With Softbox: 1/128 manual power, f2.8 @ ISO 200

Bare Flash: 1/128 manual power, f/8 @ ISO 200

TEST SHOTS
Here are some test shots in TTL mode taken at sync speed to minimize ambient, all basic JPEG, straight-out-of-the-camera with no adjustments whatsoever other than resizing (except for the one shot below).  Note: there is a yellow tinge in the bottom right hand corner -- that's the desk lamp I used to help me focus on the target (because the 8x12 blocks the AF assist light of the hotshoe flash).

Here's what the 8x12's light looks like by itself and as on-axis fill.  I was about 2.5 feet from the mannequin head, and the wall was about 1.5 feet behind the mannequin head:
8x12 softbox only (SB-800)

Bare flash only (SB-600)

Bare flash as key (SB-600) + softbox as fill/commander (SB-800)
As with the Coco Ring Flash, it seems that TTL gets confused.  I think it's because the flash is facing forward, which causes the camera to use the distance data as part of its TTL calculations.  With a +1.5 exposure adjustment in Lightroom 3, the shots look like this:




"REAL WORLD" SHOTS
I was able to use the 8x12 in real world shots.  For these shots, we were in the desert and the sun was blazing.

Here is a comparison between a shot without flash, and a similar shot with the softbox.  Again SOOC, basic JPEG, no adjustments other than resizing.
No flash

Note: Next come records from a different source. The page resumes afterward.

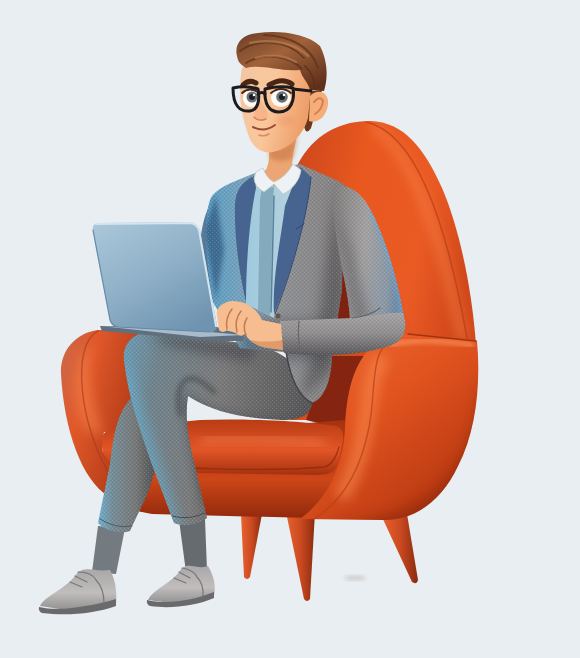
<!DOCTYPE html>
<html lang="en">
<head>
<meta charset="utf-8">
<title>Man with laptop in an armchair</title>
<style>
:root{--backdrop:#e8eef2;--orange:#e2521f;--orange-deep:#8f2a10;--orange-light:#f98a50;--suit:#8d8b8b;--suit-dark:#4c4d50;--lapel:#46648f;--skin:#f6bd90;--hair:#7d4526;--ink:#1d1b1e}
html,body{margin:0;background:var(--backdrop)}
body{width:580px;height:658px;overflow:hidden}
svg{display:block}
.seam{fill:none;stroke-linecap:round;stroke-linejoin:round}
</style>
</head>
<body>
<svg width="580" height="658" viewBox="0 0 580 658" role="img" aria-label="Man in a grey suit and glasses sitting with a laptop in an orange armchair">
<defs>
<linearGradient id="chair-back" x1="0" y1="0" x2="1" y2=".35"><stop offset="0" stop-color="#c8441c"/><stop offset=".4" stop-color="#e9581f"/><stop offset=".75" stop-color="#ea5a24"/><stop offset="1" stop-color="#d2481a"/></linearGradient>
<linearGradient id="chair-arm" x1="0" y1="0" x2=".75" y2="1"><stop offset="0" stop-color="#ee6a36"/><stop offset=".45" stop-color="#e2541f"/><stop offset="1" stop-color="#b53611"/></linearGradient>
<linearGradient id="chair-left" x1="0" y1="0" x2="1" y2=".5"><stop offset="0" stop-color="#c96a4e"/><stop offset=".35" stop-color="#e0582a"/><stop offset="1" stop-color="#a83412"/></linearGradient>
<linearGradient id="chair-base" x1="0" y1="0" x2="0" y2="1"><stop offset="0" stop-color="#a5330f"/><stop offset=".6" stop-color="#cc4618"/><stop offset="1" stop-color="#91290c"/></linearGradient>
<linearGradient id="cushion" x1="0" y1="0" x2="0" y2="1"><stop offset="0" stop-color="#b93c14"/><stop offset=".55" stop-color="#e25527"/><stop offset="1" stop-color="#a5310e"/></linearGradient>
<linearGradient id="chair-leg"><stop offset="0" stop-color="#e8622f"/><stop offset=".5" stop-color="#cb4a20"/><stop offset="1" stop-color="#8a2b10"/></linearGradient>
<linearGradient id="jacket"><stop offset="0" stop-color="#5b9dc4"/><stop offset=".25" stop-color="#74a2bd"/><stop offset=".5" stop-color="#8f9296"/><stop offset="1" stop-color="#858180"/></linearGradient>
<linearGradient id="sleeve" x1="0" y1="0" x2="1" y2=".25"><stop offset="0" stop-color="#7f7c7c"/><stop offset=".5" stop-color="#a3a1a1"/><stop offset=".85" stop-color="#8a98a6"/><stop offset="1" stop-color="#6e8ba6"/></linearGradient>
<linearGradient id="forearm" x1="0" y1="0" x2="0" y2="1"><stop offset="0" stop-color="#a5a3a3"/><stop offset=".5" stop-color="#8e8c8d"/><stop offset="1" stop-color="#58575a"/></linearGradient>
<linearGradient id="far-sleeve"><stop offset="0" stop-color="#5d7d99"/><stop offset="1" stop-color="#35608a"/></linearGradient>
<linearGradient id="thigh" x1="0" y1="0" x2="1" y2=".2"><stop offset="0" stop-color="#6a9cb6"/><stop offset=".2" stop-color="#70838c"/><stop offset=".55" stop-color="#7a7979"/><stop offset="1" stop-color="#575658"/></linearGradient>
<linearGradient id="shin"><stop offset="0" stop-color="#6fb0d0"/><stop offset=".25" stop-color="#758d98"/><stop offset=".65" stop-color="#777878"/><stop offset="1" stop-color="#505255"/></linearGradient>
<linearGradient id="laptop-lid" x1=".1" y1="0" x2=".75" y2="1"><stop offset="0" stop-color="#a9c6d9"/><stop offset=".5" stop-color="#8fb0c7"/><stop offset="1" stop-color="#6f94b1"/></linearGradient>
<linearGradient id="face" x1="0" y1="0" x2="1" y2=".3"><stop offset="0" stop-color="#f2c6a3"/><stop offset=".5" stop-color="#fac79c"/><stop offset="1" stop-color="#ee9e68"/></linearGradient>
<linearGradient id="hair-tone" x1="0" y1="0" x2=".8" y2="1"><stop offset="0" stop-color="#6d3d24"/><stop offset=".45" stop-color="#a0623a"/><stop offset="1" stop-color="#5f301a"/></linearGradient>
<linearGradient id="shirt"><stop offset="0" stop-color="#9fc9de"/><stop offset="1" stop-color="#b9d3df"/></linearGradient>
<linearGradient id="shoe-tone" x1="0" y1="0" x2="0" y2="1"><stop offset="0" stop-color="#a9a7a8"/><stop offset=".55" stop-color="#c0bdbc"/><stop offset="1" stop-color="#8d8b8c"/></linearGradient>
<filter id="soft" x="-40%" y="-40%" width="180%" height="180%"><feGaussianBlur stdDeviation="6"/></filter>
<filter id="fine" x="-40%" y="-40%" width="180%" height="180%"><feGaussianBlur stdDeviation="2"/></filter>
<pattern id="weave" width="4" height="4" patternUnits="userSpaceOnUse"><path d="M0 0h1v1h-1zM2 2h1v1h-1z" fill="#fff" opacity=".16"/><path d="M2 0h1v1h-1zM0 2h1v1h-1z" fill="#222" opacity=".12"/></pattern>
<path id="back-shape" d="M296 168C308 142 332 121 370 121C404 122 424 148 442 188C460 230 472 290 476 345L400 420H290Z"/>
<path id="arm-shape" d="M345 430C346 392 354 361 374 345C386 335 404 333 424 335L477 341C481 384 476 432 458 466C442 500 416 520 384 520L300 519C326 500 342 470 345 430Z"/>
<path id="left-arm-shape" d="M61 374C60 350 76 333 98 330L140 329L150 430L104 432C100 448 103 464 114 472L108 496C82 480 64 430 61 374Z"/>
<path id="thigh-shape" d="M124 360C122 342 136 330 156 332L250 344C288 350 310 374 312 402C312 414 302 420 282 420C246 418 216 414 188 396C184 420 190 446 196 470L207 518C198 525 184 527 174 523L151 462C138 424 128 396 124 360Z"/>
<path id="jacket-shape" d="M258 172C238 180 220 186 212 196C202 212 206 270 214 304L240 348L286 352C290 376 298 396 312 403C326 398 332 376 332 354L342 290L344 184C328 176 312 170 300 164Z"/>
<path id="sleeve-shape" d="M332 190C342 181 356 188 366 202C382 228 396 270 405 322C407 336 398 344 380 348L350 324C350 290 334 250 332 190Z"/>
<path id="far-shin-shape" d="M131 398C116 414 113 440 110 464L98 523C106 532 122 534 130 531C140 508 152 490 155 466Z"/>
<clipPath id="back-clip"><use href="#back-shape"/></clipPath>
<clipPath id="arm-clip"><use href="#arm-shape"/></clipPath>
<clipPath id="left-arm-clip"><use href="#left-arm-shape"/></clipPath>
<clipPath id="thigh-clip"><use href="#thigh-shape"/></clipPath>
<clipPath id="jacket-clip"><use href="#jacket-shape"/></clipPath>
<clipPath id="sleeve-clip"><use href="#sleeve-shape"/></clipPath>
</defs>

<rect width="580" height="658" fill="var(--backdrop)"/>
<ellipse cx="355" cy="578" rx="11" ry="2" fill="#c9c5c3" filter="url(#fine)"/>

<g id="chair-legs" fill="url(#chair-leg)">
<path d="M241 514H262L250 577Q247 581 244 577Z"/>
<path d="M286 512H315L310 599Q307 603 304 599Z"/>
<path d="M382 517L407 514L418 580Q417 585 412 582Z"/>
</g>

<g id="chair">
<use href="#back-shape" fill="url(#chair-back)"/>
<g clip-path="url(#back-clip)">
<path d="M296 175C330 190 372 240 402 335L330 420H280Z" fill="#b53a14" opacity=".45" filter="url(#soft)"/>
<path class="seam" d="M374 127C410 150 440 230 462 336" stroke="var(--orange-light)" stroke-width="9" opacity=".55" filter="url(#soft)"/>
<path class="seam" d="M366 122C412 132 444 208 467 338" stroke="#b73c14" stroke-width="1.5" opacity=".7"/>
</g>
<path d="M344 264L364 320H330Z" fill="#7e2310"/>
<path d="M306 420L328 356H372L346 430Z" fill="#842411"/>
<path d="M104 440L345 420L350 519L152 514C128 510 110 502 100 488Z" fill="url(#chair-base)"/>
<use href="#left-arm-shape" fill="url(#chair-left)"/>
<g clip-path="url(#left-arm-clip)">
<path d="M96 344C82 362 92 400 104 436L84 430C68 390 72 350 96 344Z" fill="var(--orange-light)" opacity=".5" filter="url(#soft)"/>
<path class="seam" d="M98 331C70 344 80 430 112 478" stroke="#a93a1a" stroke-width="1.5" opacity=".6"/>
</g>
<path d="M102 440C102 432 108 429 118 428L200 420C250 418 310 422 336 426Q344 428 343 440L338 464C336 472 328 475 316 475L200 473L118 466C106 463 101 454 102 440Z" fill="url(#cushion)"/>
<path class="seam" d="M112 461C160 469 270 472 324 467Q334 465 339 447" stroke="#842409" stroke-width="1.5" opacity=".6"/>
<path class="seam" d="M204 440C250 437 290 440 322 444" stroke="#f4804e" stroke-width="9" opacity=".6" filter="url(#soft)"/>
<use href="#arm-shape" fill="url(#chair-arm)"/>
<g clip-path="url(#arm-clip)">
<path class="seam" d="M380 362C364 386 372 440 344 492" stroke="var(--orange-light)" stroke-width="16" opacity=".6" filter="url(#soft)"/>
<path d="M480 380C476 470 430 520 330 524L420 540L500 480Z" fill="var(--orange-deep)" opacity=".7" filter="url(#soft)"/>
<path class="seam" d="M400 336C366 344 378 392 368 432C360 470 344 500 314 519" stroke="#bb3f16" stroke-width="1.5" opacity=".7"/>
<path class="seam" d="M390 345Q420 337 472 345" stroke="#ffa26d" stroke-width="5" opacity=".6" filter="url(#fine)"/>
</g>
<path class="seam" d="M408 334L476 341" stroke="#a23210" stroke-width="1.5"/>
</g>

<g id="far-leg">
<path d="M98 526L125 528L116 574L92 572Z" fill="#737a80"/>
<path d="M40 606C44 596 66 590 78 572C88 566 94 572 110 570C116 580 117 594 116 604L80 612Z" fill="url(#shoe-tone)"/>
<path d="M39 607C60 612 92 606 116 599V606C94 614 66 616 42 613Q38 611 39 607Z" fill="#6a696c"/>
<path class="seam" d="M78 572Q92 572 96 580M70 582L82 587M75 576L87 582M96 580Q104 588 104 603" stroke="#77767a" stroke-width="1.2"/>
<use href="#far-shin-shape" fill="url(#shin)"/><use href="#far-shin-shape" fill="url(#weave)"/>
<path class="seam" d="M100 519Q115 529 132 526" stroke="#4f5b63" stroke-width="1"/>
</g>

<g id="near-leg">
<path d="M179 520L205 519L207 570L186 572Z" fill="#666b70"/>
<path d="M148 600C154 588 172 584 182 568C190 562 198 570 208 566C214 576 216 586 214 596L186 605Z" fill="url(#shoe-tone)"/>
<path d="M147 600C168 605 194 600 214 592V598C196 606 170 609 150 606Q146 604 147 600Z" fill="#6a696c"/>
<path class="seam" d="M182 568Q194 570 197 577M174 578L186 583M179 572L190 578M197 577Q204 584 203 597" stroke="#77767a" stroke-width="1.2"/>
<use href="#thigh-shape" fill="url(#thigh)"/>
<g clip-path="url(#thigh-clip)">
<path d="M124 350L186 540H160L116 400Z" fill="#66b4d9" opacity=".5" filter="url(#soft)"/>
<path d="M312 424C250 424 210 418 184 394L206 520L216 440Z" fill="#303236" opacity=".75" filter="url(#soft)"/>
<path d="M150 334L260 346L250 362L170 346Z" fill="#3d4147" opacity=".6" filter="url(#soft)"/>
<path class="seam" d="M214 392C188 366 174 380 180 414" stroke="#45484c" stroke-width="5" opacity=".6" filter="url(#fine)"/>
<path class="seam" d="M172 516Q190 521 207 512" stroke="#474a4e"/>
</g>
<use href="#thigh-shape" fill="url(#weave)"/>
</g>

<g id="torso">
<path d="M222 190C204 202 198 238 200 266L214 304L228 302L230 210Z" fill="url(#far-sleeve)"/>
<use href="#jacket-shape" fill="url(#jacket)"/>
<g clip-path="url(#jacket-clip)">
<path d="M336 186L346 290L332 370L300 400L318 330Z" fill="#44454a" opacity=".55" filter="url(#soft)"/>
<path d="M216 196L204 230L216 300L224 250Z" fill="#2d567e" opacity=".7" filter="url(#fine)"/>
<path d="M240 320H330V360H240Z" fill="#37414e" opacity=".45" filter="url(#soft)"/>
</g>
<use href="#jacket-shape" fill="url(#weave)"/>
<path class="seam" d="M286 352C290 376 298 396 312 403" stroke="#424347" stroke-width="1.5"/>
<path d="M256 184L300 178L288 240L274 318L246 304C244 262 248 220 256 184Z" fill="url(#shirt)"/>
<path d="M262 188L274 187L273 200L270 316L258 310L260 200Z" fill="#83aabd"/>
<path class="seam" d="M274 196L271 312" stroke="#5b8299" stroke-width="1.5"/>
<path d="M254 176C242 182 236 190 235 204C234 240 240 276 246 302C246 260 250 216 256 188Z" fill="var(--lapel)"/>
<path d="M300 167L311 177C308 210 296 260 274 314C272 280 280 244 285 206Z" fill="var(--lapel)"/>
<path class="seam" d="M311 177C308 210 296 260 275 314M296 229L304 224" stroke="#304a70"/>
<circle cx="278" cy="316" r="2.5" fill="#6a5447"/>
</g>

<g id="head">
<path d="M268 142L299 130C294 146 292 158 292 172L274 187L262 176C270 166 270 156 268 142Z" fill="#eba673"/>
<path d="M269 148C280 152 292 144 298 134L293 158Q280 164 270 158Z" fill="#c87443" opacity=".6" filter="url(#fine)"/>
<path d="M256 172L263 168Q267 179 274 182Q286 177 293 164L301 170C300 180 292 190 283 194L274 184L264 192Q254 186 254 178Z" fill="#eef2f4" stroke="#bdcbd4" stroke-width=".8"/>
<path d="M304 92L322 90L311 128Q306 136 304 126Z" fill="#693719"/>
<path d="M242 68C238 90 240 112 248 134C252 148 262 154 273 152C290 148 303 136 308 118L312 78C300 58 256 54 242 68Z" fill="url(#face)"/>
<path d="M310 96C318 88 329 92 328 104C327 116 318 124 309 121Z" fill="#f5ae7a"/>
<path class="seam" d="M314 102Q320 95 323 101Q322 110 315 114" stroke="#d5804c" stroke-width="2"/>
<path d="M237 56C234 44 242 34 258 33C280 30 308 34 320 46C328 62 328 78 324 91L310 90C308 82 302 78 300 70C280 72 262 64 246 68C240 64 238 62 237 56Z" fill="url(#hair-tone)"/>
<path class="seam" d="M240 51C258 38 288 40 304 58M246 63C264 52 290 56 302 69M264 35C292 36 312 48 318 68M305 66Q314 74 315 88" stroke="#5c301b" stroke-width="1.8" opacity=".75"/>
<path class="seam" d="M250 43C274 38 296 44 308 56M256 58Q278 52 296 62" stroke="#c58a58" stroke-width="2.5" opacity=".5"/>
<path class="seam" d="M243 85Q249 79 256 83M269 85Q282 77 292 84" stroke="#4a2614" stroke-width="5"/>
<ellipse cx="251" cy="98" rx="8" ry="9" fill="#fffaf4"/><ellipse cx="281" cy="98" rx="10" ry="9" fill="#fffaf4"/>
<circle cx="252" cy="97" r="5.5" fill="#66737a"/><circle cx="282" cy="97" r="5.8" fill="#66737a"/>
<circle cx="252" cy="97" r="3" fill="var(--ink)"/><circle cx="282" cy="97" r="3" fill="var(--ink)"/>
<circle cx="254" cy="95" r="1.3" fill="#fff"/><circle cx="284" cy="95" r="1.3" fill="#fff"/>
<path class="seam" d="M242 93Q250 86 259 93M271 93Q281 85 291 93" stroke="#442517" stroke-width="1.8"/>
<path d="M260 99C254 110 252 118 259 120C266 122 270 117 267 111Z" fill="#f7b68a"/>
<path class="seam" d="M254 117Q258 122 266 119" stroke="#d9875a" stroke-width="1.5"/>
<path class="seam" d="M253 127Q264 133 275 125" stroke="#9d4a34" stroke-width="2"/>
<path class="seam" d="M259 135Q264 137 269 134" stroke="#d98d66" stroke-width="1.5"/>
<ellipse cx="286" cy="121" rx="9" ry="5" fill="#ef8f62" opacity=".35" filter="url(#fine)"/>
<g class="seam" stroke="var(--ink)" stroke-width="3">
<path d="M233 88Q246 85 258 89C260 100 258 110 250 111C240 112 233 106 233 88Z"/>
<path d="M265 89Q280 85 293 88C295 100 291 112 279 112C269 112 264 104 265 89Z"/>
<path d="M258 94Q262 91 265 94M293 89L311 91"/>
</g>
</g>

<g id="laptop">
<path d="M100 326L214 326L244 336L243 341L214 341L102 331Z" fill="#5f6f7e"/>
<path d="M101 326L210 332L244 335L200 337Z" fill="#a9bccb"/>
<path d="M98 223L190 222Q197 223 200 230L217 326Q217 332 210 332L118 327Q112 326 110 320L93 230Q92 224 98 223Z" fill="url(#laptop-lid)"/>
<path class="seam" d="M96 224L190 223Q197 224 199 230L216 326" stroke="#d3e5ef" stroke-width="2"/>
<path class="seam" d="M93 230L110 320Q112 326 118 327L210 332" stroke="#638aa7" stroke-width="1.2"/>
</g>

<g id="near-arm">
<use href="#sleeve-shape" fill="url(#sleeve)"/>
<g clip-path="url(#sleeve-clip)">
<path d="M330 200L344 260L352 326L370 320L352 250Z" fill="#4f5054" opacity=".5" filter="url(#soft)"/>
<path class="seam" d="M372 210Q396 260 406 325" stroke="#6ea4cc" stroke-width="8" opacity=".6" filter="url(#fine)"/>
</g>
<use href="#sleeve-shape" fill="url(#weave)"/>
<path id="forearm-shape" d="M280 321L352 318C372 316 390 312 403 313C409 332 402 343 386 347C356 356 318 357 284 353Q278 338 280 321Z" fill="url(#forearm)"/>
<path d="M280 321L352 318L403 313C409 332 402 343 386 347C356 356 318 357 284 353Z" fill="url(#weave)"/>
<path class="seam" d="M299 321Q297 337 301 354M352 318Q370 316 380 308" stroke="#68676a" stroke-width="1.2"/>
<path d="M281 324L262 320C256 308 246 301 232 301C222 302 215 309 217 316L219 330Q223 334 227 330L236 333Q240 338 245 334C250 343 260 347 268 348L283 350Z" fill="var(--skin)"/>
<path class="seam" d="M227 329Q225 318 232 309M237 332Q234 320 241 311M246 335Q242 326 247 318" stroke="#c87a48" stroke-width="1.5"/>
<path d="M250 340Q266 343 283 340V350L268 348Q256 346 250 340Z" fill="#cf7f4c" opacity=".55"/>
</g>
</svg>
</body>
</html>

With flash and softbox
MACRO USE
I also tested the 8x12 as a light source for macro flash.  Note: I only tested with the Tamron 17-50 VC (1:3 ratio), not a true macro lens.  These are SOOC, no adjustments.
Without flash

With flash and softbox

SUMMARY


Here are some of the things I like about the Fotodiox 8x12:
  • currently about half the price of the Lumiquest SBIII
  • 33% larger than the 8x9 SBIII.
  • The interior surface is not just white or smooth silver.  It has a bumpy silver surface which I think helps the light spread out more evenly inside the box and reduce hotspots.
  • Can still be used for on-camera flash.  Light enough that it doesn't seem to strain the flash head.  
  • Does not block the lens at 17mm (25.5mm equivalent) -- the main reason I didn't get the Lumiquest LTP.
  • Includes a built-in velcro strap and rubberized interior strip to grip the flash head without the need for a cinch strap.
  • Includes a built-in internal baffle for extra diffusion.  I haven't been using it though.
  • Much more portable than a ring light.
  • Includes a convenient carrying bag with a small strap that I can attach to my camera bag.
  • 2 yr warranty.
What I don't like about it:
  • It is not rigid and doesn't have any kind of frame, so the sides don't straighten out perfectly.  It flexes like starched dinner napkin.  But even if the sides aren't evenly straightened it seems that the light still looks even (even if I don't use the internal baffle). 
  • Takes a few seconds to unfold it, "fluff" it up, and attach it to the flash.  I think it would be faster if the sides had some rigidity.
  • Not 100% perfect for fill light because it still casts a shadow.
  • Blocks the AF assist light from the hotshoe flash.
  • Very tight fit on the YN-560 (which I think has the exact same dimensions as a 580EXII).
  • The front part is some sort of thin polyester fabric -- I'm concerned that it might get damaged.  However, from what I gather, that's the same type of material used in 'real' softboxes.
  • Carrying bag is extremely thin.  I doubt the bag will last a long time.
Where does the Fotodiox fit in my gear options?  If I'm in a fully controlled environment and wanted fill light, I would use bounce flash, an umbrella, or regular-sized softbox to minimize shadows.  If I'm shooting run-and-gun the whole day (e.g. as an event photographer), the Coco Ring Flash seems to provide less noticeable shadows (because it's closer to the axis).  But for everyday shooting purposes, which require me to take my camera in and out of my camera bag, or when I'm not sure if I'm even going to take any photos, bringing the Coco Ring Flash is too inconvenient, and I would instead use the Fotodiox 8x12.  That's why the Fotodiox's carrying bag has been firmly attached to my camera bag ever since I got it.

If you'd like to get the Fotodiox 8x12 from Amazon, here's the link (note: it's an affiliate link - thanks for helping to support the blog!).

Here are a few more shots with the softbox:




photo taken by my dad!